Go through the records and copy each line where the string "bold" occurs.
Provided records Block Start
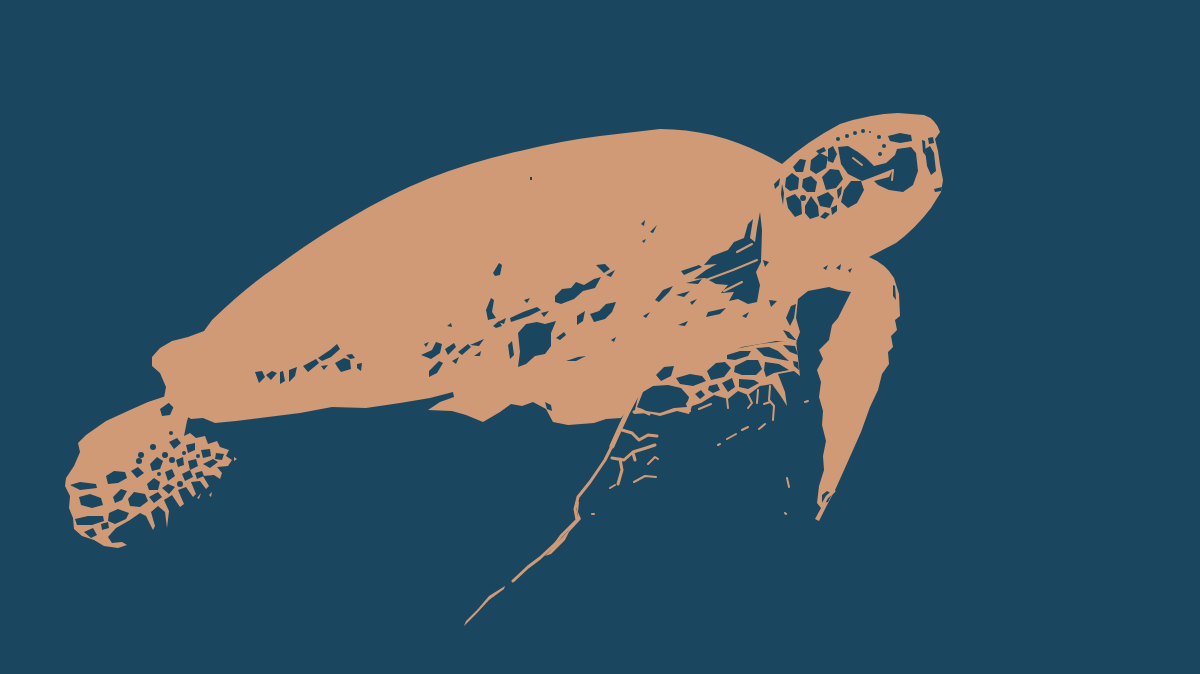
<!DOCTYPE html>
<html lang="en">
<head>
<meta charset="utf-8">
<title>Sea turtle</title>
<style>
:root { --sea: #1a465f; --sand: #d09a76; }
html, body { margin: 0; height: 100%; overflow: hidden; background: var(--sea); }
.poster { display: block; width: 1200px; height: 674px; }
.sea { fill: var(--sea); }
.sand { fill: var(--sand); }
.vein { fill: none; stroke: var(--sand); stroke-width: 3; stroke-linecap: round; stroke-linejoin: round; }
.fine { stroke-width: 2; }
.bold { stroke-width: 5; }
</style>
</head>
<body>
<svg class="poster" viewBox="0 0 1200 674" role="img" aria-label="Two-tone sea turtle swimming to the right">
<rect class="sea" width="1200" height="674"/>

<g id="rear-flipper">
<path class="sand" d="M166 396L148 402L130 410L106 421L86 435L78 443L80 452L74 466L66 478L65 486L70 496L69 508L73 518L74 529L82 536L94 540L104 546L118 548L127 545L122 542L112 543L108 537L116 528L130 520L140 513L146 516L153 530L155 526L151 512L158 506L165 512L167 528L169 511L164 500L172 495L180 507L184 504L178 490L186 487L193 497L196 494L191 482L200 481L206 489L209 486L203 476L214 475L220 479L222 473L217 467L228 466L232 460L226 456L229 450L220 447L217 441L208 444L205 436L196 438L190 433L184 436L187 421L190 412Z"/>
<g class="sea">
<path d="M106 476L114 471L125 472L127 478L118 483L108 484ZM70 485L80 482L96 484L97 488L80 490ZM79 497L90 494L101 498L103 505L92 508L81 505ZM128 499L134 492L145 494L148 501L140 507L130 506ZM75 519L88 516L103 516L104 521L92 525L77 525ZM109 513L118 509L129 513L126 519L115 524L108 521ZM84 532L93 528L97 535L91 538ZM147 484L154 478L160 482L158 490L149 490ZM131 471L138 467L144 473L137 478ZM101 524L108 522L109 528L102 530ZM113 497L121 489L127 491L122 500L115 503ZM160 409L170 402L174 406L170 415L162 416Z"/>
<path d="M150 464L157 457L163 461L160 469L152 471ZM165 472L172 469L175 476L168 481ZM176 460L183 457L184 465L178 467ZM169 442L177 438L181 443L174 449ZM186 445L195 443L195 450L188 453ZM188 461L196 459L198 466L190 470ZM201 450L210 449L211 456L203 458ZM203 464L213 459L218 462L210 468ZM182 474L190 470L193 477L185 481ZM162 488L168 484L175 487L169 494ZM149 497L158 492L162 497L154 503ZM195 473L202 471L204 476L197 479ZM216 453L224 454L222 460L215 459Z"/>
<circle cx="141" cy="455" r="3"/><circle cx="139" cy="461" r="3"/><circle cx="153" cy="447" r="3"/><circle cx="165" cy="455" r="3"/><circle cx="172" cy="460" r="3"/><circle cx="184" cy="453" r="2"/><circle cx="180" cy="484" r="3"/><circle cx="159" cy="474" r="2"/><circle cx="198" cy="456" r="2"/><circle cx="171" cy="433" r="2"/>
</g>
<path class="sand" d="M234 457l3 2l-3 2zM197 498l4 -5l-2 6zM209 495l3 -3l-1 5z"/>
</g>

<g id="body">
<path class="sand" d="M152 357L160 348L172 341L188 337L204 331L212 320Q246 287 276 267Q312 240 350 218Q390 194 430 178Q474 161 520 151Q560 141 600 136L660 129Q686 129 712 135Q748 144 782 164Q806 142 840 124Q870 114 898 113L924 115Q936 119 940 132L935 139L938 151L940 165L943 180L941 192L931 208Q915 229 896 243L869 257Q886 264 894 278L899 294L900 316L895 320L897 330L891 336L893 347L888 352L889 364L882 374L878 390L870 407L861 432L849 459L836 488L826 507L819 521L815 519L821 508L817 503L819 486L824 470L823 456L826 441L822 425L823 411L819 397L821 382L817 370L823 359L819 350L829 340L832 325L838 318L851 292L838 290L829 287L808 291L798 299L796 318L800 332L796 343L776 341L760 344L742 347L728 353L704 360L690 364L676 362L660 367L650 382L640 390L632 404L621 418L606 419L594 423L568 425L553 422L546 409L533 402L522 406L511 404L500 412L483 422L466 415L452 411L428 410L440 402L454 397L453 392L430 398L400 403L366 408L332 407L300 413L268 417L236 421L215 423L203 418L191 419L174 408L164 398L166 387L160 373L152 366Z"/>
</g>

<g id="head-scales" class="sea">
<path d="M838 147L848 146L858 152L866 158L874 166L886 163L895 155L897 149L911 147L916 153L918 171L913 185L903 192L889 190L878 185L874 181L889 177L893 169L878 175L862 181L848 174L841 164Z"/>
<path d="M925 149L930 146L934 153L936 171L931 175L927 166ZM888 136L900 133L911 135L912 141L900 143L890 141ZM928 138L933 137L934 143L929 144ZM844 190L851 181L861 181L864 190L857 203L848 208L841 202ZM822 177L830 169L839 170L843 179L836 188L826 190ZM811 160L820 153L828 157L826 168L816 174L810 170ZM803 179L811 176L817 182L815 192L807 192L802 187ZM786 178L792 173L799 178L798 189L790 191L785 187ZM817 197L828 192L834 198L830 208L820 206ZM805 206L811 196L818 206L819 216L810 219L805 213ZM786 198L795 194L801 201L802 214L795 217L788 208ZM828 149L833 146L837 154L833 163L828 161ZM793 167L800 159L806 160L803 172L796 172ZM831 208L837 205L837 211L832 215ZM782 184L784 193L783 205L781 194ZM816 151L824 147L826 151L819 154ZM837 190L842 186L841 194L838 199ZM820 217l5 -5l5 2l-5 5z"/>
<circle cx="803" cy="198" r="3"/><circle cx="838" cy="139" r="2"/><circle cx="847" cy="136" r="2"/><circle cx="855" cy="133" r="2"/><circle cx="863" cy="131" r="2"/><circle cx="870" cy="132" r="1"/><circle cx="879" cy="137" r="2"/><circle cx="884" cy="146" r="2"/><circle cx="880" cy="154" r="2"/>
<path d="M934 189l8 -2l-1 4l-6 1zM922 140l3 1l1 15l-3 -4zM774 184l6 -6l-1 7l-4 4z"/>
</g>
<path class="vein fine" d="M853 158L862 165M893 170L892 180"/>

<g id="shell-markings" class="sea">
<path d="M493 273L499 263L502 265L500 275L495 276ZM555 296L562 289L571 288L576 282L584 285L594 279L601 277L595 288L583 291L574 299L561 304L555 302ZM596 265L605 264L610 269L604 273ZM606 275l9 -5l-4 7zM590 314L599 311L606 304L616 302L612 312L605 319L594 322ZM577 316l8 -5l-2 10l-6 4z"/>
<path d="M518 333L526 324L537 322L545 324L556 321L551 333L551 346L545 354L535 356L526 364L518 367L520 352ZM508 345l4 -4l2 14l-4 4zM486 310L491 298L494 300L492 312L496 318L488 320ZM493 326l6 -5l3 5l-6 2zM510 318l13 -6l14 -5l4 3l-12 6l-18 6zM498 322l8 -4l-2 6zM556 338l8 -6l2 3l-6 5zM566 361l12 -4l8 -1l-10 5zM524 300l6 -2l-3 5zM541 313l8 -2l-5 6z"/>
<path d="M421 355L432 350L436 342L442 344L440 353L431 359ZM429 371l10 -10l4 2l-6 10l-8 4zM445 349l9 -6l2 4l-8 8zM458 352l10 -8l3 3l-9 8zM470 345l14 -6l-5 7zM447 326l4 -3l1 4zM452 361l7 -4l-3 7zM424 344l5 -2l-3 5zM474 356l7 -5l-1 5z"/>
<path d="M255 372l7 -1l3 6l-6 6zM266 375l6 -4l5 2l-6 7zM280 372l3 -1l2 10l-5 3zM289 370l8 -3l-2 9l-6 6zM303 366l13 -7l3 4l-11 9zM318 358l12 -8l7 -6l3 5l-9 8l-9 4zM335 363l9 -5l6 2l1 9l-10 3l-3 -4zM346 355l6 -1l3 4l-5 1zM357 364l5 -1l-1 8l-4 -3zM321 366l7 -1l-4 5z"/>
<path d="M760 212L762 230L761 262L756 272L760 285L757 302L748 304L738 299L729 301L734 292L721 293L728 285L716 284L705 278L694 279L706 270L717 264L704 265L712 256L728 250L734 242L744 238L748 224L753 219L750 238L755 242L757 228Z"/>
<path d="M681 271l18 -6l3 2l-18 8zM686 283l16 -4l-4 5zM655 300l8 -10l10 -4l-4 6l-10 10zM676 295l14 -4l-6 6zM708 312l18 -4l-6 6l-14 3zM678 325l10 -4l-3 5zM643 316l7 -4l-4 6zM742 316l7 -4l-3 6zM769 300l8 1l-6 6zM763 260l6 2l-4 5zM641 224l4 -4l-1 6zM650 232l7 -7l-4 8zM642 241l4 -2l-2 4zM530 177h2v3h-2zM611 340l5 -3l-2 5zM690 302l7 -3l-5 6zM823 268l5 -3l-2 5zM836 268l5 -4l-1 6zM848 270l4 -2l-2 5zM545 402l6 3l1 6l-5 -2z"/>
<path d="M786 318l5 -12l5 -2l-2 14l-4 8zM783 330l6 2l8 9l-9 -3zM893 285l2 1l1 14l-3 -4zM822 495l5 -4l5 3l-4 8l-6 1z"/>
</g>
<path class="vein fine" d="M706 280L733 270L757 260M724 291L742 282M737 252L752 244"/>
<path class="vein" d="M822 506L827 497L834 491"/>

<g id="front-flipper">
<path class="vein bold" d="M640 388L628 411L621 426L612 446"/>
<path class="vein" d="M614 442L605 460L590 482L578 497L575 509L577 520L561 536L556 543L540 558L528 567L513 581"/>
<path class="sand" d="M576 500l3 2l-1 10l3 7l-12 13l-4 8l-14 14l-6 2l14 -15l9 -10l10 -13l-1 -8zM505 586l-1 3l-15 11l-12 13l-13 13l2 -5l12 -12l11 -13z"/>
<path class="sand" d="M640 388L656 366L680 360L700 359L730 350L760 344L796 340L800 376L794 371L778 374L785 392L787 406L780 395L772 384L760 386L748 395L738 391L728 399L714 395L701 403L692 406L689 414L677 411L660 416L648 413L634 414Z"/>
<g class="sea">
<path d="M643 392L653 386L668 385L681 388L689 397L687 407L674 408L660 413L646 411L637 407ZM656 375L664 367L674 366L671 376L661 381ZM676 378L690 374L702 376L706 381L693 386L680 384ZM707 371L716 363L725 362L731 368L724 377L711 380ZM727 355L740 351L751 351L748 356L735 360L727 359ZM756 348L769 347L778 351L789 361L778 359L764 356ZM783 345L795 346L798 355L790 352ZM735 366L747 360L758 360L762 369L756 375L742 375L734 372ZM765 362L779 364L789 370L774 373L766 377L764 370ZM722 383L732 378L735 387L728 392ZM739 379L754 380L759 383L748 389L739 387ZM709 386l8 -2l3 6l-7 3l-5 -3zM695 394l6 -4l4 5l-5 4zM793 361l5 1l1 8l-5 -4z"/>
</g>
<path class="vein" d="M634 412L641 410L649 414M622 430L632 433L639 440L648 435L657 436M612 458L624 460L633 452L646 448L655 445M620 459L622 470L618 484M633 453L635 460"/>
<path class="vein fine" d="M634 482L645 476L656 477M648 464L655 457L658 459M690 411L687 404L692 396M727 399L728 408M748 395L752 403L748 408M770 386L769 400L774 406L773 420M758 390L757 403M727 439L736 434M742 430L748 427M759 429L765 424M718 445L720 444M699 409L711 404M764 404L770 402M787 478L789 487M785 513L786 514M592 514L594 514M805 402L808 401M610 488L615 485"/>
</g>
</svg>
</body>
</html>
Provided records Block End
Task result:
.bold { stroke-width: 5; }
<path class="vein bold" d="M640 388L628 411L621 426L612 446"/>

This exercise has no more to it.